Originally Posted by twc88
Just an FYI, I unplugged my coach for 5 days, made sure everything was off inverter and all, did not use battery disconnect switches, and battery voltage was at 12.4 when I just checked, which is more than acceptable. If batteries are going dead something is on IMHO. If inverter is left on, microwave and TV will stay powered on and kill the batteries. Antenna power booster. Fridge, even if propane will kill batteries (controls run by 12v), back lite light panel switches, anything. Only time I have ever used a disconnect switch is when I am not going to be around for a long time, I will shut everything down just for safety. This is with twenty plus years camping and several rigs. I just can't believe that Renegade is making coach's without a battery disconnect switch that will kill the batteries in a few days without being plugged in. If they are shame on them.
This is just my .02 from my experiences.
It's been pretty common over the 16 years I've been full time RV'ing to read hundreds of complaints by new owners of their batteries dying quickly. My Journey will die within 5 days, and I have to practice frugal usage of battery power. I've tested it. This is pretty common, even with the battery disconnects most models have because there are often sneak loads still on the batts, like the radio, tranni, and engine memories, all the detectors, like propane and CO are still live.
And there's also been millions of RVs made where the only charging for the chassis batteries has either been the alternator when the engine is running, or a weak 8-10 watt solar panel on the roof. So no chassis battery charging even when plugged into shore power. That's what the Trik-L-Start and Amp-L-Start and those other 'keep charged' devices have been about. There are models of RVs that include a float charger on shore power, or offer larger solar panels, but not all do, especially if they were the low end models.

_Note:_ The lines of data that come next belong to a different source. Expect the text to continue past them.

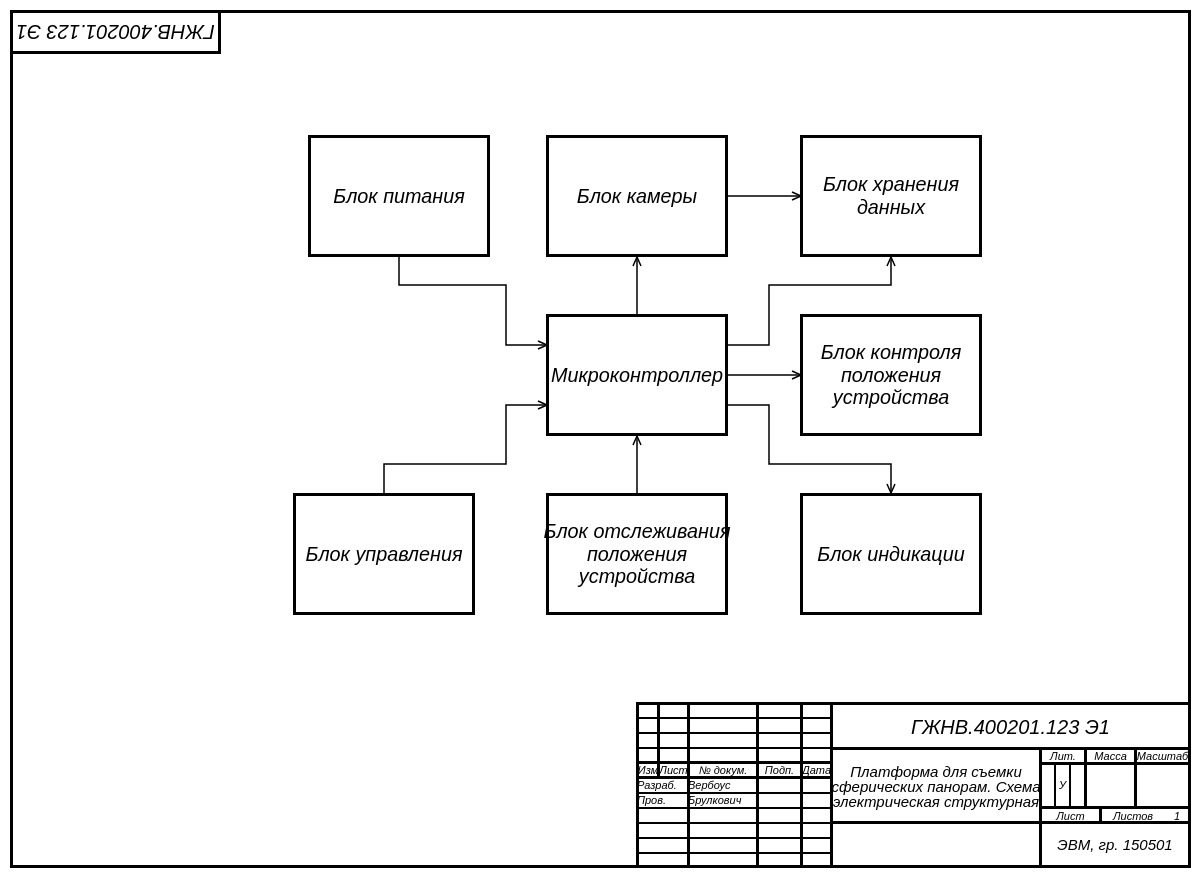
<!DOCTYPE html>
<html lang="ru">
<head>
<meta charset="utf-8">
<title>Схема электрическая структурная</title>
<style>
:root {
  --ink: #000;
  --paper: #fff;
  --bold: 3px solid var(--ink);
  --thin: 2px solid var(--ink);
}
* { box-sizing: border-box; margin: 0; padding: 0; }
html, body { width: 1200px; height: 878px; overflow: hidden; background: var(--paper); }
body { position: relative; color: var(--ink); font: italic 11px/1 "Liberation Sans", Arial, sans-serif; }

.frame { position: absolute; left: 10px; top: 10px; width: 1181px; height: 858px; border: var(--bold); }

.code { font-size: 20px; font-weight: normal; white-space: nowrap; }
.corner-code {
  position: absolute; left: 10px; top: 10px; width: 211px; height: 44px;
  border: var(--bold); display: flex; align-items: center; justify-content: center;
}
.corner-code .code { transform: rotate(180deg); }

/* Block diagram */
.links { position: absolute; left: 0; top: 0; fill: none; stroke: var(--ink); stroke-width: 1.5; }
.node {
  position: absolute; width: 182px; height: 122px; border: var(--bold);
  display: flex; align-items: center; justify-content: center;
  font-size: 19.8px; line-height: 22.7px; text-align: center; white-space: nowrap;
}
.power { left: 308px; top: 135px; }
.camera { left: 546px; top: 135px; }
.storage { left: 800px; top: 135px; }
.controller { left: 546px; top: 314px; }
.position-control { left: 800px; top: 314px; }
.management { left: 293px; top: 493px; }
.tracking { left: 546px; top: 493px; }
.indication { left: 800px; top: 493px; }

/* Title block */
.title-block {
  position: absolute; left: 636px; top: 702px; width: 555px; height: 166px;
  border: var(--bold); display: grid; grid-template-columns: 194px 355px; white-space: nowrap;
}
.revisions {
  display: grid; grid-template-columns: 21px 30px 69px 44px 30px;
  grid-template-rows: 14px repeat(9, 15px) 11px;
}
.revisions span {
  display: flex; align-items: center; justify-content: center;
  border-right: var(--bold); border-bottom: var(--thin);
}
.revisions .strong { border-bottom: var(--bold); }
.revisions .role { grid-column: span 2; }
.revisions .role, .revisions .person { justify-content: flex-start; text-indent: -2px; }
.revisions .last { border-bottom: 0; }

.main { display: grid; grid-template-columns: 209px 146px; grid-template-rows: 45px 74px 41px; }
.main > * { display: flex; align-items: center; justify-content: center; }
.main .code { grid-column: span 2; border-bottom: var(--bold); font-size: 20px; padding-top: 2px; }
.main .name {
  border-right: var(--bold); border-bottom: var(--bold);
  font-size: 15px; line-height: 15px; text-align: center; font-weight: normal; padding-top: 1px;
}
.main .blank { border-right: var(--bold); }
.main .group { font-size: 15px; }
.main .details { display: grid; grid-template-rows: 15px 44px 15px; align-items: stretch; justify-content: stretch; border-bottom: var(--bold); }
.marks { display: grid; grid-template-columns: 45px 50px 51px; border-bottom: var(--bold); }
.marks > span { display: flex; align-items: center; justify-content: center; border-right: var(--bold); }
.marks > span:last-child { border-right: 0; }
.marks .letter { display: grid; grid-template-columns: 14px 15px 13px; align-items: stretch; }
.letter i { display: flex; align-items: center; justify-content: center; border-right: var(--thin); }
.letter i:last-child { border-right: 0; }
.sheets { display: grid; grid-template-columns: 60px 86px; }
.sheets span { display: flex; align-items: center; justify-content: center; border-right: var(--bold); padding-bottom: 1px; }
.sheets .total { justify-content: space-between; padding: 0 8px 1px 11px; border-right: 0; }
</style>
</head>
<body>
<div class="frame"></div>
<div class="corner-code"><span class="code">ГЖНВ.400201.123 Э1</span></div>

<main class="diagram">
  <svg class="links" width="1200" height="878" viewBox="0 0 1200 878" aria-hidden="true">
    <defs>
      <marker id="arrow" markerUnits="userSpaceOnUse" markerWidth="12" markerHeight="12" refX="10" refY="6" orient="auto">
        <path d="M1 2L10 6L1 10"/>
      </marker>
    </defs>
    <g marker-end="url(#arrow)">
      <path d="M399 256V285H506V345H547"/>
      <path d="M384 494V464H506V405H547"/>
      <path d="M637 315V257"/>
      <path d="M637 494V436"/>
      <path d="M728 196H801"/>
      <path d="M728 345H769V285H891V257"/>
      <path d="M728 375H801"/>
      <path d="M728 405H769V464H891V493"/>
    </g>
  </svg>
  <div class="node power">Блок питания</div>
  <div class="node camera">Блок камеры</div>
  <div class="node storage">Блок хранения<br>данных</div>
  <div class="node controller">Микроконтроллер</div>
  <div class="node position-control">Блок контроля<br>положения<br>устройства</div>
  <div class="node management">Блок управления</div>
  <div class="node tracking">Блок отслеживания<br>положения<br>устройства</div>
  <div class="node indication">Блок индикации</div>
</main>

<footer class="title-block">
  <div class="revisions">
    <span></span><span></span><span></span><span></span><span></span>
    <span></span><span></span><span></span><span></span><span></span>
    <span></span><span></span><span></span><span></span><span></span>
    <span class="strong"></span><span class="strong"></span><span class="strong"></span><span class="strong"></span><span class="strong"></span>
    <span class="strong">Изм</span><span class="strong">Лист</span><span class="strong">№ докум.</span><span class="strong">Подп.</span><span class="strong">Дата</span>
    <span class="role">Разраб.</span><span class="person">Вербоус</span><span></span><span></span>
    <span class="role">Пров.</span><span class="person">Брулкович</span><span></span><span></span>
    <span class="role"></span><span></span><span></span><span></span>
    <span class="role"></span><span></span><span></span><span></span>
    <span class="role"></span><span></span><span></span><span></span>
    <span class="role last"></span><span class="last"></span><span class="last"></span><span class="last"></span>
  </div>
  <div class="main">
    <div class="code">ГЖНВ.400201.123 Э1</div>
    <h1 class="name">Платформа для съемки<br>сферических панорам. Схема<br>электрическая структурная</h1>
    <div class="details">
      <div class="marks"><span>Лит.</span><span>Масса</span><span>Масштаб</span></div>
      <div class="marks"><span class="letter"><i></i><i>У</i><i></i></span><span></span><span></span></div>
      <div class="sheets"><span>Лист</span><span class="total"><b style="font-weight:normal">Листов</b><b style="font-weight:normal">1</b></span></div>
    </div>
    <div class="blank"></div>
    <div class="group">ЭВМ, гр. 150501</div>
  </div>
</footer>
</body>
</html>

You have been lucky that it appears you've been able to afford high end RVs over the years but even there, my '02 Journey (consider their high end model of the time) didn't come with a float charger for the chassis batteries. There is a tiny 8 watt solar panel for them but it outputs 1/2 amp when the sun is at it's brightest. Waste of real estate on the roof. Totally worthless that tiny thing trying to keep two large 12 volt batteries charged, more like a sales scam as optional equipment rather than a functional device.
So congratulations on finding and owning those RVs that did or are doing an excellent job of reducing or eliminating phantom draws on the batteries. Maybe that's the new normal...but I kind of doubt it. Too much incentive for RV manufacturers to leave out that equipment that may prevent phantom draws on their low end models.